> WHAT YOU SHOULD DO:
Every line of the listing that holds the word "span" should be returned.

===== INFORMATION SUPPLIED

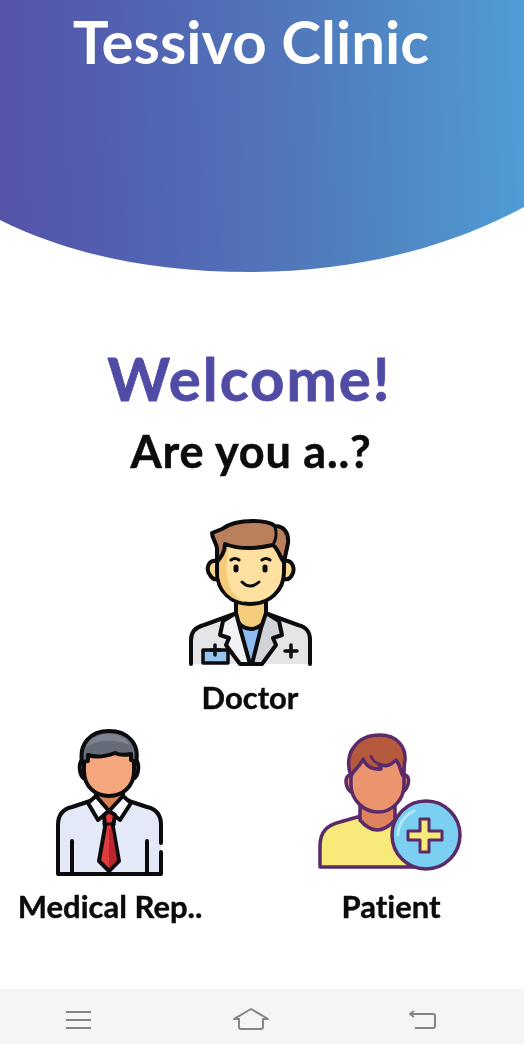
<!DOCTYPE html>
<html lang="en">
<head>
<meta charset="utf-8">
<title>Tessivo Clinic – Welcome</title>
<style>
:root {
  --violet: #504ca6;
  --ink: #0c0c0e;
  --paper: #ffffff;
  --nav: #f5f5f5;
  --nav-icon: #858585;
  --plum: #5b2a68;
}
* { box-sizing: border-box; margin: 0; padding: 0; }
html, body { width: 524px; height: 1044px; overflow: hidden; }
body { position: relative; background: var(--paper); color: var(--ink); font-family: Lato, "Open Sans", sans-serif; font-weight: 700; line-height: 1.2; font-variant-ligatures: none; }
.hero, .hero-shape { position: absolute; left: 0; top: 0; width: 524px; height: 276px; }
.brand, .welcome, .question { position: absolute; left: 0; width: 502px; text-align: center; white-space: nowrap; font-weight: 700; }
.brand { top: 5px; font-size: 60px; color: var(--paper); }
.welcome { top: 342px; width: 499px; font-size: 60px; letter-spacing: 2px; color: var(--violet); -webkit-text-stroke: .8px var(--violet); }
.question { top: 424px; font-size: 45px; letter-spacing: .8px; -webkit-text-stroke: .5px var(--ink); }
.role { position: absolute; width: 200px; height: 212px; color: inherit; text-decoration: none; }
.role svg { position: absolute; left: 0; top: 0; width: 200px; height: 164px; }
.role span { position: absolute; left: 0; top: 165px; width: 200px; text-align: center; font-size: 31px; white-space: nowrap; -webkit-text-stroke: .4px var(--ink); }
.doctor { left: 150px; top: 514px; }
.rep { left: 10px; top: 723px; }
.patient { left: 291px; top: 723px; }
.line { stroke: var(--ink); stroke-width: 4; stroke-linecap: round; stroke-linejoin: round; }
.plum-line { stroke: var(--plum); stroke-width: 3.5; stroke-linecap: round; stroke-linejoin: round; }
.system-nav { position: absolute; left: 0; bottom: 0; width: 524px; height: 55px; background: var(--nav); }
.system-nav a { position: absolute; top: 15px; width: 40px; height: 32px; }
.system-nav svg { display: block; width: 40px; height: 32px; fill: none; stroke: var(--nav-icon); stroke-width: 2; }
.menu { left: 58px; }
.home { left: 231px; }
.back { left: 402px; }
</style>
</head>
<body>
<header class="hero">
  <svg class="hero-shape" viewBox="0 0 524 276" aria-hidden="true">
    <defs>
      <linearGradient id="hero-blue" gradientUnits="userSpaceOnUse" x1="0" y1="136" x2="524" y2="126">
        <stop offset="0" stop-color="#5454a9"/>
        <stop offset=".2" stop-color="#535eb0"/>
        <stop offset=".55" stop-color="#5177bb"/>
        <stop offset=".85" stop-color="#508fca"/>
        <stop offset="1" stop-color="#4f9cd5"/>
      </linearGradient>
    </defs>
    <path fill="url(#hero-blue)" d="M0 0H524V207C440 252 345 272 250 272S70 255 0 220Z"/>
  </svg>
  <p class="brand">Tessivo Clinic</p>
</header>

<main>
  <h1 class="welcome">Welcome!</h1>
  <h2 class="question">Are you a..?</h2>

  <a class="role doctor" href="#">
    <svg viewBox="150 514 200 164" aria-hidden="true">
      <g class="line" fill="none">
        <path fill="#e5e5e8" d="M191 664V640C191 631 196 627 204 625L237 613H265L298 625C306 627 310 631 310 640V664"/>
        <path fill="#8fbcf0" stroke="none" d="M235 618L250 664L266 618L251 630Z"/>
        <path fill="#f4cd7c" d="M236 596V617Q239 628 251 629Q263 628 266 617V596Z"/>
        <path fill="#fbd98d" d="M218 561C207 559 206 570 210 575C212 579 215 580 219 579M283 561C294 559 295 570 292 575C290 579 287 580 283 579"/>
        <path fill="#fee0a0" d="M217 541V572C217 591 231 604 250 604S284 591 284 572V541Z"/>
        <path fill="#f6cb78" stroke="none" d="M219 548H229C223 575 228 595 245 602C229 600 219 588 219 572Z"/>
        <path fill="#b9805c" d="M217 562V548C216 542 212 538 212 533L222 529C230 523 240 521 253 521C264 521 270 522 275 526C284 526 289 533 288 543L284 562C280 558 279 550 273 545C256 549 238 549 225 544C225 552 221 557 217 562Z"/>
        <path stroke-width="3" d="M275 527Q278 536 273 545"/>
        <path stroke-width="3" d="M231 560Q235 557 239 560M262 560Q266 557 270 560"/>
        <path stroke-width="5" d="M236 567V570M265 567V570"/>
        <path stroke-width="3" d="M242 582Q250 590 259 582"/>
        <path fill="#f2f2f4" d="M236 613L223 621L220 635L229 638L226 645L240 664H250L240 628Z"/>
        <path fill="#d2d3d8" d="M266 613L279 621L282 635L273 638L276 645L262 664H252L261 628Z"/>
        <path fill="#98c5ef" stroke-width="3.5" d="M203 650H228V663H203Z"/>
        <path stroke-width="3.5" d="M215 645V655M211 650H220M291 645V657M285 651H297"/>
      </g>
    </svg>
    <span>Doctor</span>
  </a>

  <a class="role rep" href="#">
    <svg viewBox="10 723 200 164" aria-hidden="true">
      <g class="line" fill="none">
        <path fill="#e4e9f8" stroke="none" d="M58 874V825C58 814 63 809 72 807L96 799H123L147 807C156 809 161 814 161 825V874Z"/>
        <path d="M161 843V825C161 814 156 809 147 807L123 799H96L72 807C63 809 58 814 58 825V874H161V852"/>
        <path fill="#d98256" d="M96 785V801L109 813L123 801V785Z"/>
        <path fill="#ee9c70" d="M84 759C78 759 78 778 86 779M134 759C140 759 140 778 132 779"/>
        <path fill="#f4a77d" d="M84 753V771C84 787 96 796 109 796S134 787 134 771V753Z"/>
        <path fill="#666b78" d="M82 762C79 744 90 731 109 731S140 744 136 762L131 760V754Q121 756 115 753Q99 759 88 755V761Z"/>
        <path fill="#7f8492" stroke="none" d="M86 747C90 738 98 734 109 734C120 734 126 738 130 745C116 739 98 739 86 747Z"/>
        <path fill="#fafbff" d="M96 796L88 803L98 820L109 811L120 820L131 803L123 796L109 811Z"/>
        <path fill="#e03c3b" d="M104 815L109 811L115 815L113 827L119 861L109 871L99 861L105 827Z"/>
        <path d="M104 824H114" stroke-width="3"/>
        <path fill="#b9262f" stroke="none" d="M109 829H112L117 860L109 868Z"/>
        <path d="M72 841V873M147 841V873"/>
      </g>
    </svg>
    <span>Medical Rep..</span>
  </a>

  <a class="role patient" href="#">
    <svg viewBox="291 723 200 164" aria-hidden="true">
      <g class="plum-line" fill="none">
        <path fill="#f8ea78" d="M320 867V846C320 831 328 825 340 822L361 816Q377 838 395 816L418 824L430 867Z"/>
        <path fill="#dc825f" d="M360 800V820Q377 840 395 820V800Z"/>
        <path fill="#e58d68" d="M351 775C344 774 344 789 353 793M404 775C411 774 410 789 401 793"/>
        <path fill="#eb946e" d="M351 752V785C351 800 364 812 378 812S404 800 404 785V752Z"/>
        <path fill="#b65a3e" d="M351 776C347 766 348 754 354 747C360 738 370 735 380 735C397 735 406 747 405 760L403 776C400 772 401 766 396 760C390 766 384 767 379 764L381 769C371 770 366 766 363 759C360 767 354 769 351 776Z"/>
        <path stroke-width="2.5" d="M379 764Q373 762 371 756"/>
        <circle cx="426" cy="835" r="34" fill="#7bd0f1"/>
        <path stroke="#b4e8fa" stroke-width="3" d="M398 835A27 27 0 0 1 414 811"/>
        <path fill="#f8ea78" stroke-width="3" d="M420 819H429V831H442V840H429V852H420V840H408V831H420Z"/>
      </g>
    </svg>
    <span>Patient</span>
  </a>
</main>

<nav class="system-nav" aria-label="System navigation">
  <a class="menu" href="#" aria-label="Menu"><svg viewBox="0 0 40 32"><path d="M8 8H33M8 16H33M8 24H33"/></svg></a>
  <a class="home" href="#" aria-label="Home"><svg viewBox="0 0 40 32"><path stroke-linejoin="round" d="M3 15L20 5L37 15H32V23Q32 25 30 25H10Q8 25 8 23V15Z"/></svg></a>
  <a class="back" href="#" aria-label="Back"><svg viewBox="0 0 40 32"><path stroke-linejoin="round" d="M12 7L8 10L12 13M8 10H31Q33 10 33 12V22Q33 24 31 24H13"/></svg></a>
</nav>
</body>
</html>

==========
===== INFORMATION SUPPLIED

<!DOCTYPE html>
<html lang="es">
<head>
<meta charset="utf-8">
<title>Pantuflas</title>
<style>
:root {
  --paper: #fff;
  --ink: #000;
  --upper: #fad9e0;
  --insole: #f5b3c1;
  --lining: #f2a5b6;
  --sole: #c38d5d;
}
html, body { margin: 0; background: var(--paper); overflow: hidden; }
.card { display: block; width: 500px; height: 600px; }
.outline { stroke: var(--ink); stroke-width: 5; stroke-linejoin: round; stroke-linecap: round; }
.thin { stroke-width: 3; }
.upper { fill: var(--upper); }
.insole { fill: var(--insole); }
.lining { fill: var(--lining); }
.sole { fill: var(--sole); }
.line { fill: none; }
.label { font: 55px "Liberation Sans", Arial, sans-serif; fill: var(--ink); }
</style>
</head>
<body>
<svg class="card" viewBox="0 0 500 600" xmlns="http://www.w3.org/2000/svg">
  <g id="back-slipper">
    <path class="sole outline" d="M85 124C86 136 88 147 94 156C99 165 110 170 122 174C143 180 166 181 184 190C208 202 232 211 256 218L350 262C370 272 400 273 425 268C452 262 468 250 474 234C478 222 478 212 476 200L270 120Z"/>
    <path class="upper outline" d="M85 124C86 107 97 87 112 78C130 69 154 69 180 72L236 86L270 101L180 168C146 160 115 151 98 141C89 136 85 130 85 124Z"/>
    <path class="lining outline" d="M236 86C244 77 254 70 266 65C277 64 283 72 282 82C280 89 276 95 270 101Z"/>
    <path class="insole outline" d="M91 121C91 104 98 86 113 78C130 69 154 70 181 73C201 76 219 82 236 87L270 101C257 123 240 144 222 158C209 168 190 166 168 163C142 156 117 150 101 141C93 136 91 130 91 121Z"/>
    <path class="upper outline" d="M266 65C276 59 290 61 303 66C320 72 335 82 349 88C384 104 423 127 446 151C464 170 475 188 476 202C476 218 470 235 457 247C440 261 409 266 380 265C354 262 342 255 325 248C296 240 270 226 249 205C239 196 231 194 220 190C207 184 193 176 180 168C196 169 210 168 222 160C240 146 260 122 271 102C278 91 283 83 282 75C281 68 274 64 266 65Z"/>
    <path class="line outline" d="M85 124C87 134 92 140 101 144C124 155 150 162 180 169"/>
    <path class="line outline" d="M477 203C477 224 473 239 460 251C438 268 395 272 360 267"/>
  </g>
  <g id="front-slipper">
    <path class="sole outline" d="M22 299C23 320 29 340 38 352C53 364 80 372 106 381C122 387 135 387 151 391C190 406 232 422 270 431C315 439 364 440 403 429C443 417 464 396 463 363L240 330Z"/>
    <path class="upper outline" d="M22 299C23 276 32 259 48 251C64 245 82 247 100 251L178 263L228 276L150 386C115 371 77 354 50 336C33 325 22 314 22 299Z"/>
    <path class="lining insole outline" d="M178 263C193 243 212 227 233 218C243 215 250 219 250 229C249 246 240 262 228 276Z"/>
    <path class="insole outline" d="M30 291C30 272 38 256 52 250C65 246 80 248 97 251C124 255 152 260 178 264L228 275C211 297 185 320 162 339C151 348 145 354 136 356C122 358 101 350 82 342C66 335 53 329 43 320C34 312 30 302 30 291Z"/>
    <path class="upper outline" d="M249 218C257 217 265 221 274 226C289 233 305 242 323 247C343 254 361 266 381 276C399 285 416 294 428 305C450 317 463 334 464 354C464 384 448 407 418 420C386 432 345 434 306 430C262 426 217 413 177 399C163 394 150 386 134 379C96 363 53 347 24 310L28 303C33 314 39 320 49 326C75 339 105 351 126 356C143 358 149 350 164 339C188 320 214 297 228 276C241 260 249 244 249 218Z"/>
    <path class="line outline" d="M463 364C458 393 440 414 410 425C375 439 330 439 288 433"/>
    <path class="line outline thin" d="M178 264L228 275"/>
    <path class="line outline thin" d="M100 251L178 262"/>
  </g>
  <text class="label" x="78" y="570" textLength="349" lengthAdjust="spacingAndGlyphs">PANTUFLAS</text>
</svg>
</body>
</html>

==========

> ANSWER SPACE:
.role span { position: absolute; left: 0; top: 165px; width: 200px; text-align: center; font-size: 31px; white-space: nowrap; -webkit-text-stroke: .4px var(--ink); }
    <span>Doctor</span>
    <span>Medical Rep..</span>
    <span>Patient</span>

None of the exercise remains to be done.